In this tutorial, I add a faced split hem to the Loretta top, which is lengthened into a dress, but you can easily upgrade many patterns with this technique. Try adding a faced split hem to these patterns.
One of my favorite garment details is a well-considered hem. Whether it is a dramatically curved hem or a delicate hand-stitched finish, an interesting hem can add a touch of luxury to an otherwise simple garment. But let’s be honest, by the time I get to sewing the hem of a garment I am typically so excited about my new creation that I rush through the process.
This is why I love a faced hem. This method of hemming uses a facing to finish the bottom edge of a garment, rather than a turned and stitched finish. Faced hems are perfect for finishing hems with dramatic curves or for creating split hems—a hem with a split at one or both side seams.

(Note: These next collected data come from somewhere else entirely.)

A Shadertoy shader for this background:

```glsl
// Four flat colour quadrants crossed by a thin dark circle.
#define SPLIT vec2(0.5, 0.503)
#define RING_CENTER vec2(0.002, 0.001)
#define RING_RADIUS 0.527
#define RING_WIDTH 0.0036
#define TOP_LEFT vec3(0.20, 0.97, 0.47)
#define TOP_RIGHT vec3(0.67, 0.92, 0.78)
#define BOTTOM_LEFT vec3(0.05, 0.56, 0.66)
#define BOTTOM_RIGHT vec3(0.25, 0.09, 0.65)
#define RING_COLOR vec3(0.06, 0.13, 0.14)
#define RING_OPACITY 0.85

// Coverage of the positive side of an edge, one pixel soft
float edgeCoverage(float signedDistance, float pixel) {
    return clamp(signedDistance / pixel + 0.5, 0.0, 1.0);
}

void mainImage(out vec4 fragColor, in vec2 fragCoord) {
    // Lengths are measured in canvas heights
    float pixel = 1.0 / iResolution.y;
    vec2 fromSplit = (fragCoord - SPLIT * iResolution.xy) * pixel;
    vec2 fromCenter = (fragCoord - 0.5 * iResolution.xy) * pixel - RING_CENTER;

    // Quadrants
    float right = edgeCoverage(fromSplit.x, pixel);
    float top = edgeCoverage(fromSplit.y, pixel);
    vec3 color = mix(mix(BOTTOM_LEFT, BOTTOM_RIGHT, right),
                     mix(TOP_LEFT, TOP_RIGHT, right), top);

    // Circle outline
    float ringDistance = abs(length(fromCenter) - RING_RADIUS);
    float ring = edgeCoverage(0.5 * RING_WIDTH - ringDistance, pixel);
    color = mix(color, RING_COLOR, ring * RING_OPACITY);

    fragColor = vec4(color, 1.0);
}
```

In this tutorial, I will walk you through the process of drafting and constructing a faced split hem. Not only does this detail add a modern touch to garments, but its simple construction takes place early in the sewing project, making it a breeze to sew.
- Sewing pattern of your choice
- Pattern Paper
- Clear ruler
Drafting the Hem Facing
STEP 01 | On your front and back pattern pieces, mark your vent depth at the sewing line.
STEP 02 | On a separate piece of pattern paper, trace the front hem and side seam of your garment. Transfer all markings.
STEP 03 | Using a clear ruler, draw a hem facing that is 2 1/8” wide, which allows for a 5/8” seam allowance, and a 1 1/2” finished facing. The facing should extend 1 1/2” above the side vent mark. Label this piece “front hem facing.”
STEP 04 | Repeat steps 2- 3 on the back pattern piece, creating the back hem facing. Label this piece “back hem facing.”
Prepping the Hem Facing
STEP 01 | Cut your project according to the pattern layout. Also, cut the front and back hem facing. Transfer the side vent marking to the front and back dress pieces and hem facings. Finish the inner raw edges of the front hem facing and back hem facing using a zigzag stitch or serger.
NOTE: You can also turn this edge to the wrong side at 1/4” and press for a clean finish.
STEP 02 | With right sides together, match the front hem facing to the back hem facing at one side seam. Pin from the circle up the side seam.
STEP 03 | Stitch from the circle up the side seam.
STEP 04 | Clip through the seam allowance at the circle to the stitch line.
STEP 05 | Press the seam allowances open.
STEP 06 | Repeat steps 2-5 for the second side seam.
STEP 07 | With right sides together, match the front dress to the back dress at one side seam. Pin from the circle up the side seam.
STEP 08 | Stitch from the circle up the side seam.
STEP 09 | Clip through the seam allowance at the circle to the stitch line.
STEP 10 | Press the seam allowances open.
STEP 11 | Repeat steps 7-10 for the second side seam.
Attaching the Hem Facing
STEP 01 | With right sides together, notches and side seams aligned, match the hem facing unit to the hem. Pin. Stitch.
STEP 02 | Trim and grade the seam allowances. Clip the corners.
STEP 03 | Understitch along the hem facing unit, catching the seam allowances underneath. You will not be able to stitch all the way to the corners, but get as close as you can.
STEP 04 | Fold the hem facing unit to the inside of the dress, using a point turner for the corners. Press. Topstitch along the top edge of the hem facing unit, through all layers. Press.
STEP 05 | Finish sewing your garment according to the pattern instructions.